Building Data Helps Smart Grid Allocate Resources Optimally

Researchers at the Swiss Federal Institute of Technology in Lausanne (EPFL) have developed a system that can be installed in buildings to collect data on people’s energy usage and comfort within buildings and then send that data to a smart electric grid to allocate resources optimally. The interface can be integrated into any type of building and the computer code used is open source.

Smart buildings already have systems that can collect data from devices like smart phones and the sensors in electronic appliances but these interfaces all work separately. The EPFL system, however, is capable of collecting data from any sensor to achieve an overall picture of a building’s electricity needs.

“There are a huge number of smartphones and connected devices available on the market, covering everything from household and leisure appliances to safety. They all use sensors, but the underlying technologies can be very different. Our solution must be compatible with various technologies so that it can be connected to any device. That way, the building and the grid’s energy needs can be managed smoothly regardless of the devices in place,” says George Lilis, a researcher at EPFL
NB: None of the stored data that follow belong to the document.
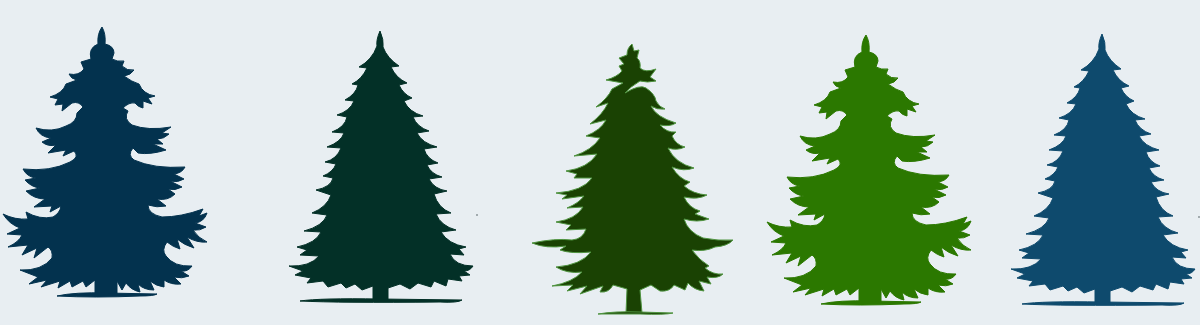
<!DOCTYPE html>
<html lang="en">
<head>
<meta charset="utf-8">
<title>Five fir trees</title>
<style>
:root {
  --sky: #e8eef2;
  --navy: #03324e;
  --pine: #033027;
  --moss: #1a4203;
  --moss-edge: #4f9440;
  --leaf: #2b7800;
  --steel: #0e4a6d;
  --speck: #8b9499;
}
html, body { margin: 0; height: 100%; overflow: hidden; background: var(--sky); }
.forest { display: block; width: 1200px; height: 325px; background: var(--sky); }
.tree { stroke-width: 1; stroke-linejoin: round; }
.navy { fill: var(--navy); stroke: var(--navy); }
.pine { fill: var(--pine); stroke: var(--pine); }
.moss { fill: var(--moss); stroke: var(--moss-edge); }
.leaf { fill: var(--leaf); stroke: var(--leaf); }
.steel { fill: var(--steel); stroke: var(--steel); }
.speck { fill: var(--speck); }
</style>
</head>
<body>
<svg class="forest" viewBox="0 0 1200 325" role="img" aria-label="Row of five fir tree silhouettes in blue and green">
  <defs>
    <g id="spreading-fir">
      <path d="M102 27Q106 34 105 44Q114 46 114 53L112 59Q117 62 124 61L122 66Q127 71 134 70Q131 75 124 76Q132 82 139 84Q143 94 155 96L148 98L152 104L143 101L143 108Q138 107 135 103Q129 102 123 108L128 111Q123 119 132 125Q148 131 171 127L162 133L169 134Q164 139 157 139L163 144L153 144L166 150Q150 155 138 153L133 148Q127 155 134 160Q154 169 185 167Q182 173 174 174L184 179Q178 183 170 181L182 187Q175 191 168 189L175 194Q168 201 157 199L166 206Q157 208 148 205Q148 214 162 217Q181 217 203 209L199 216L207 213Q204 222 195 223L206 227Q200 231 193 230Q198 238 207 242Q197 243 187 237L194 248Q184 245 177 239L180 249Q173 247 167 242Q161 250 166 256Q174 267 192 266Q188 272 181 271L189 276Q182 279 174 277L181 284Q171 285 164 280L164 287Q156 286 150 281L154 290Q144 290 138 284L140 292Q131 290 126 283L122 290L117 281L117 295L95 295L95 280L86 287L83 281L72 287L70 281L58 288L60 281L41 287L47 280L29 284L38 277L20 270Q42 271 52 258Q53 250 48 247L34 258L37 248L22 255L28 245L8 247Q19 242 22 235L7 234L20 228Q9 224 3 214Q15 220 28 219L26 212Q40 220 53 217Q60 213 61 206L50 212L52 206L34 207L45 199Q34 199 26 191L40 188Q31 187 25 180L36 178Q27 177 23 169Q50 172 70 162Q80 157 74 151L63 156L66 150L48 153L56 145Q48 147 42 142L51 138Q40 137 36 128Q52 133 66 126Q77 122 77 113L83 107Q79 101 72 103L62 111L63 104L55 105L58 99L50 97Q63 93 66 84L77 80Q71 79 69 74Q79 76 84 69L81 62L91 59Q88 48 98 44Q97 34 102 27Z"/>
      <path d="M57 296Q75 292 106 293L157 294Q154 296 140 296Q95 298 57 296Z"/>
    </g>
    <g id="slender-fir">
      <path d="M380 31Q384 40 383 47Q387 58 399 66L391 67Q396 78 407 83L399 85Q403 94 412 98L404 101Q409 112 423 116L413 117Q417 127 429 131L417 133Q422 143 437 147L424 149Q427 159 438 163L427 165Q431 174 442 177L429 179Q434 189 447 191L434 194Q438 208 451 213L436 214Q441 226 456 230L441 232Q448 244 466 247L459 249L464 255L450 254Q455 266 473 266Q470 271 464 271L470 275L459 276L462 281L448 279L446 286L434 281L431 287L418 283L410 289L400 284L388 288L388 300L373 300L373 286L362 290L355 284L346 288L341 283L328 287L323 281L307 283L311 278L295 275L303 271L289 266Q310 267 319 256L300 255L307 250L297 247Q316 243 321 232L304 231Q323 226 327 215L312 213Q327 207 331 195L316 190Q331 187 333 178L323 176Q333 172 336 164L325 162Q337 159 341 148L327 147Q341 142 344 133L332 132Q345 127 347 117L337 115Q350 111 354 101L345 100Q356 94 358 85L352 84Q362 79 367 68L359 67Q372 60 377 46Q376 40 380 31Z"/>
      <path d="M300 301Q320 298 380 299L462 300Q458 303 440 302Q340 303 300 301Z"/>
    </g>
    <g id="ragged-fir">
      <path d="M632 44L634 51L639 50L637 58Q641 61 640 68Q645 73 656 69L650 77L656 81Q647 83 640 81Q630 87 625 93Q640 84 646 88Q655 94 656 101Q659 107 665 109Q657 110 651 106Q656 117 676 123Q670 127 660 125Q667 133 676 132L672 136Q676 145 685 147Q677 151 668 148Q675 163 694 168Q684 172 672 167Q679 179 690 182L684 186Q693 194 707 195Q698 200 684 197Q689 208 700 211L695 214L709 219Q697 223 684 219Q688 232 703 238Q718 241 733 240Q728 246 715 247Q705 252 692 250Q699 260 709 266L705 268Q713 275 723 274Q718 279 707 277L711 284L699 281L704 291Q694 290 688 283L685 290L674 285Q670 292 660 291L651 285L640 290L642 313L626 313L627 289L613 285Q609 293 600 292L603 286L580 294L587 286L567 291L573 285L552 286Q573 282 582 272Q567 274 556 267Q581 265 591 252Q571 254 560 250L566 246Q546 249 532 243Q555 238 572 240Q583 239 586 229L566 230L571 225L556 222Q576 219 583 207L567 208Q579 203 584 196L562 199L567 195L556 193Q583 191 592 178L574 178L577 174L566 171Q588 168 597 154L574 156Q592 150 600 138L586 136Q601 130 606 120L590 124Q603 114 608 103L596 107Q608 98 612 89L623 83L606 80Q617 77 622 71L619 66L624 64L619 58L627 55Q627 48 632 44Z"/>
      <path d="M598 314Q615 311 640 312L673 313Q665 315 640 314Z"/>
    </g>
  </defs>

  <use class="tree navy" href="#spreading-fir"/>
  <use class="tree pine" href="#slender-fir"/>
  <use class="tree moss" href="#ragged-fir"/>
  <use class="tree leaf" href="#spreading-fir" x="764" y="8"/>
  <use class="tree steel" href="#slender-fir" x="722" y="3"/>

  <g class="speck">
    <circle cx="477" cy="215" r="1"/>
    <circle cx="1199" cy="217" r="1"/>
  </g>
</svg>
</body>
</html>
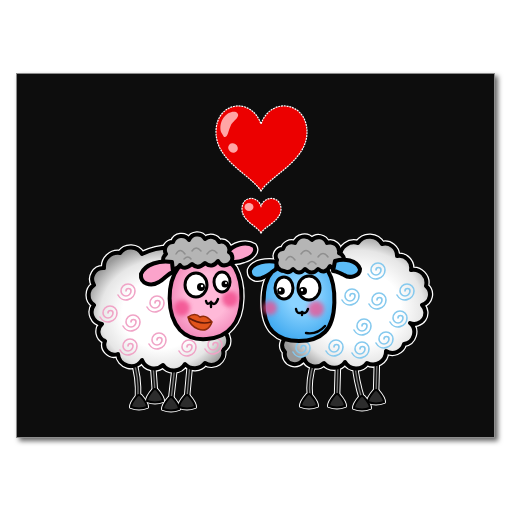
<!DOCTYPE html>
<html lang="en">
<head>
<meta charset="utf-8">
<title>Sheep in love postcard</title>
<style>
:root {
  --paper: #fff; --card: #111; --edge: #8c8c8c; --ink: #000;
  --heart: #ec0000; --wool: #b5b5b5; --wool-dark: #8f8f8f;
  --pink: #fba3cb; --pink-curl: #f0a3c6; --blush: #f2508f;
  --blue: #5bbcf7; --blue-curl: #85c9ee; --lips: #e2541b;
}
html, body { margin: 0; background: var(--paper); overflow: hidden; }
svg { display: block; width: 512px; height: 512px; }
.card { fill: var(--card); stroke: var(--edge); }
.halo { fill: #fff; stroke: #fff; stroke-width: 6.5; stroke-linejoin: round; stroke-linecap: round; }
.halo .legs { fill: none; stroke-width: 7; }
.inked { stroke: var(--ink); stroke-width: 4; stroke-linejoin: round; stroke-linecap: round; }
.legs { fill: none; }
.shin { fill: none; stroke: #0b0b0b; stroke-width: 4.5; }
.shine { fill: none; stroke: #777; stroke-width: 1.4; }
.hoof { fill: #2c2c2c; stroke: var(--ink); stroke-width: 2; }
.heart { fill: var(--heart); stroke: #fff; stroke-width: 1.2; stroke-dasharray: 2 .8; }
.gleam { fill: #ffa5a5; }
.curls { fill: none; stroke-width: 1.6; stroke-linecap: round; }
.line { fill: none; stroke: var(--ink); stroke-width: 2.4; stroke-linecap: round; }
.fringe { fill: none; stroke: var(--wool-dark); stroke-width: 1.5; stroke-linecap: round; }
.eye { fill: #fff; stroke: var(--ink); stroke-width: 3; }
</style>
</head>
<body>
<svg viewBox="0 0 512 512" role="img" aria-label="A pink sheep and a blue sheep in love beneath two red hearts">
<defs>
  <filter id="card-shadow" x="-5%" y="-5%" width="112%" height="112%"><feDropShadow dx="3" dy="3" stdDeviation="2.5" flood-color="#000" flood-opacity=".6"/></filter>
  <filter id="soft" x="-50%" y="-50%" width="200%" height="200%"><feGaussianBlur stdDeviation="2"/></filter>
  <radialGradient id="fleece" cx=".52" cy=".54" r=".56">
    <stop offset=".5" stop-color="#fff"/><stop offset=".78" stop-color="#e6e6e6"/><stop offset="1" stop-color="#999"/>
  </radialGradient>
  <radialGradient id="pink-skin" cx=".52" cy=".48" r=".56">
    <stop offset=".5" stop-color="#ffb9d8"/><stop offset="1" stop-color="#f184b7"/>
  </radialGradient>
  <radialGradient id="blue-skin" cx=".55" cy=".42" r=".64">
    <stop offset=".3" stop-color="#8bd3ff"/><stop offset="1" stop-color="#38a5ee"/>
  </radialGradient>
  <path id="curl" d="M0 0A2.500 2.500 0 0 1 5 0A5 5 0 0 1-5 0A7 7 0 0 1 9 0A9 9 0 0 1-8 4"/>
  <path id="hoof" d="M-2-7Q0-9 2-7Q8 0 8 4Q0 7-8 4Q-8 0-2-7Z"/>

  <path id="pink-body" d="M142 254Q180 236 215 268L220 330A11 11 0 0 1 223 350A12 12 0 0 1 205 363A13 13 0 0 1 185 364A13 13 0 0 1 163 365A13 13 0 0 1 142 360A13 13 0 0 1 118 354A10 10 0 0 1 105 341A10 10 0 0 1 102 324A12 12 0 0 1 94 305A12 12 0 0 1 94 285A11 11 0 0 1 104 268A14 14 0 0 1 120 253A13 13 0 0 1 142 254Z"/>
  <path id="pink-head" d="M178 268C191 255 225 253 235 268C244 284 244 314 232 327C221 341 193 344 180 330C166 314 167 283 178 268Z"/>
  <path id="pink-hair" d="M170 268A8 8 0 0 1 166 254A8 8 0 0 1 173 242A9 9 0 0 1 189 240A9 9 0 0 1 205 239A9 9 0 0 1 219 242A8 8 0 0 1 229 252A7 7 0 0 1 229 264Q222 268 218 261Q212 269 205 263Q198 270 192 264Q184 271 180 265Q176 271 170 268Z"/>
  <path id="pink-ear-left" d="M172 262C160 260 145 264 141 274C140 284 151 287 159 282C165 279 167 274 173 272Z"/>
  <path id="pink-ear-right" d="M227 253C233 244 246 241 254 246C258 252 251 258 244 260C237 263 231 262 227 261Z"/>
  <path id="pink-legs" class="legs" d="M133 360Q139 376 138 398M153 364L155 392M175 365L171 400M190 364L187 397"/>

  <path id="blue-body" d="M340 256A14 14 0 0 1 358 243A14 14 0 0 1 382 244A12 12 0 0 1 397 256A12 12 0 0 1 411 270A13 13 0 0 1 426 286A11 11 0 0 1 422 305A11 11 0 0 1 410 323A12 12 0 0 1 404 344A12 12 0 0 1 386 351A13 13 0 0 1 367 363A13 13 0 0 1 345 362A13 13 0 0 1 324 363A12 12 0 0 1 304 358A10 10 0 0 1 285 352A9 9 0 0 1 288 337L305 270Z"/>
  <path id="blue-head" d="M272 272C287 259 318 258 328 271C337 286 337 320 325 332C313 344 285 344 273 332C260 319 261 284 272 272Z"/>
  <path id="blue-hair" d="M284 271A8 8 0 0 1 277 260A7 7 0 0 1 283 249A9 9 0 0 1 295 243A10 10 0 0 1 312 240A9 9 0 0 1 327 243A9 9 0 0 1 339 253A8 8 0 0 1 341 267Q335 272 330 266Q325 275 318 269Q312 276 305 269Q299 276 293 269Q289 274 284 271Z"/>
  <path id="blue-ear-left" d="M277 262C267 260 253 262 250 270C249 278 257 281 264 277C269 275 272 272 276 270Z"/>
  <path id="blue-ear-right" d="M335 261C344 258 357 260 360 269C360 276 350 279 344 275C339 273 337 271 333 271Z"/>
  <path id="blue-legs" class="legs" d="M314 362Q308 380 310 397M338 364L337 397M355 364Q356 380 362 399M377 358L376 395"/>
</defs>

<rect class="card" x="16.500" y="73.500" width="478" height="364" filter="url(#card-shadow)"/>

<g id="hearts">
  <path class="heart" d="M261 191C251 175 216 161 216 132C216 102 251 96 261 124C271 96 307 102 307 132C307 161 271 175 261 191Z"/>
  <path class="gleam" d="M221 132C218 120 228 110 236 112C242 116 234 120 231 125C228 131 228 138 224 137Z"/>
  <ellipse class="gleam" cx="233" cy="148" rx="5" ry="4.500" transform="rotate(35 233 148)"/>
  <path class="heart" d="M261 233C257 226 242 221 242 209C242 196 257 195 261 206C265 195 281 196 281 209C281 221 265 226 261 233Z"/>
  <ellipse class="gleam" cx="249" cy="207" rx="4.500" ry="4"/>
</g>

<g id="pink-sheep">
  <g class="halo">
    <use href="#pink-body"/><use href="#pink-head"/><use href="#pink-hair"/><use href="#pink-ear-left"/><use href="#pink-ear-right"/><use href="#pink-legs"/>
    <g stroke-width="4"><use href="#hoof" x="139" y="403"/><use href="#hoof" x="155" y="397"/><use href="#hoof" x="171" y="405"/><use href="#hoof" x="187" y="403"/></g>
  </g>
  <use class="shin" href="#pink-legs"/><use class="shine" href="#pink-legs"/>
  <g class="hoof"><use href="#hoof" x="139" y="403"/><use href="#hoof" x="155" y="397"/><use href="#hoof" x="171" y="405"/><use href="#hoof" x="187" y="403"/></g>
  <use class="inked" href="#pink-body" fill="url(#fleece)"/>
  <g class="curls" stroke="var(--pink-curl)">
    <use href="#curl" x="126" y="291"/><use href="#curl" x="155" y="303"/><use href="#curl" x="108" y="313"/><use href="#curl" x="131" y="322"/>
    <use href="#curl" x="157" y="340"/><use href="#curl" x="128" y="346"/><use href="#curl" x="187" y="347"/><use href="#curl" x="213" y="345"/>
  </g>
  <g class="inked">
    <use href="#pink-ear-right" fill="var(--pink)"/>
    <use href="#pink-head" fill="url(#pink-skin)"/>
    <use href="#pink-hair" fill="var(--wool)"/>
    <use href="#pink-ear-left" fill="var(--pink)"/>
  </g>
  <path class="fringe" d="M176 254q4-7 9 0M192 251q4-6 9 0M207 254q5-7 10-1M184 259q4-4 7 0"/>
  <g fill="var(--blush)" opacity=".85" filter="url(#soft)"><circle cx="182" cy="308" r="8"/><circle cx="230" cy="299" r="8"/></g>
  <ellipse class="eye" cx="196" cy="285" rx="11" ry="12"/><ellipse class="eye" cx="222" cy="282" rx="8" ry="10"/>
  <circle cx="201" cy="287" r="4"/><circle cx="225" cy="284" r="3.500"/>
  <circle cx="202" cy="286" r="1.200" fill="#fff"/><circle cx="226" cy="283" r="1" fill="#fff"/>
  <path class="line" d="M206 301Q207 306 211 302Q215 307 218 299M211 303V307"/>
  <path d="M188 317Q195 312 200 317Q206 314 212 322Q208 333 198 329Q190 326 188 317Z" fill="var(--lips)" stroke="#8e2b0a" stroke-width="1.500"/>
  <path d="M189 318Q200 325 211 322" fill="none" stroke="#641a08" stroke-width="1.500"/>
</g>

<g id="blue-sheep">
  <g class="halo">
    <use href="#blue-body"/><use href="#blue-head"/><use href="#blue-hair"/><use href="#blue-ear-left"/><use href="#blue-ear-right"/><use href="#blue-legs"/>
    <g stroke-width="4"><use href="#hoof" x="309" y="402"/><use href="#hoof" x="337" y="402"/><use href="#hoof" x="362" y="404"/><use href="#hoof" x="376" y="398"/></g>
  </g>
  <use class="shin" href="#blue-legs"/><use class="shine" href="#blue-legs"/>
  <g class="hoof"><use href="#hoof" x="309" y="402"/><use href="#hoof" x="337" y="402"/><use href="#hoof" x="376" y="398"/><use href="#hoof" x="362" y="404"/></g>
  <use class="inked" href="#blue-body" fill="url(#fleece)"/>
  <g class="curls" stroke="var(--blue-curl)">
    <use href="#curl" x="376" y="270"/><use href="#curl" x="350" y="296"/><use href="#curl" x="377" y="300"/><use href="#curl" x="405" y="291"/>
    <use href="#curl" x="398" y="318"/><use href="#curl" x="362" y="326"/><use href="#curl" x="384" y="339"/><use href="#curl" x="334" y="347"/>
    <use href="#curl" x="360" y="349"/><use href="#curl" x="301" y="348"/>
  </g>
  <g class="inked">
    <use href="#blue-ear-left" fill="var(--blue)"/>
    <use href="#blue-head" fill="url(#blue-skin)"/>
    <use href="#blue-hair" fill="var(--wool)"/>
    <use href="#blue-ear-right" fill="var(--blue)"/>
  </g>
  <path class="fringe" d="M286 260q4-7 9 0M301 254q5-7 10 0M318 257q5-7 10 0M308 264q4-5 8 0"/>
  <g fill="var(--blush)" opacity=".75" filter="url(#soft)"><circle cx="270" cy="308" r="7"/><circle cx="316" cy="309" r="8"/></g>
  <ellipse class="eye" cx="284" cy="288" rx="9" ry="11"/><ellipse class="eye" cx="309" cy="288" rx="11" ry="12"/>
  <circle cx="281" cy="291" r="3.800"/><circle cx="303" cy="291" r="4"/>
  <circle cx="280" cy="290" r="1.200" fill="#fff"/><circle cx="302" cy="290" r="1.200" fill="#fff"/>
  <path class="line" d="M296 309Q297 315 302 312Q306 315 308 309M302 312V315"/>
  <path class="line" d="M306 333Q317 335 325 326"/>
</g>
</svg>
</body>
</html>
Olivier Van Cutsem, a doctoral student in the Electronics Laboratory, is using a smart building simulator to study the benefits that smart buildings could bring through their energy strategies.

“The aim of a smart grid is to ensure that users get a top-notch service. This involves managing energy peaks and volatility in renewable energy output while at the same time keeping costs down and ensuring a constant level of comfort,” said Van Cutsem. “By looking at grid signals or available local output, we can adjust the load at certain times. An apartment could, for instance, be heated a few minutes earlier if the electricity is cheaper at that time or if that will curtail a peak in usage. There is also some room for maneuver in terms of the comfort that users are willing to accept. We know that people tend to heat their apartments to between 22 and 26 degrees Celsius, so we could opt for the lower end of the scale when the grid is busy.”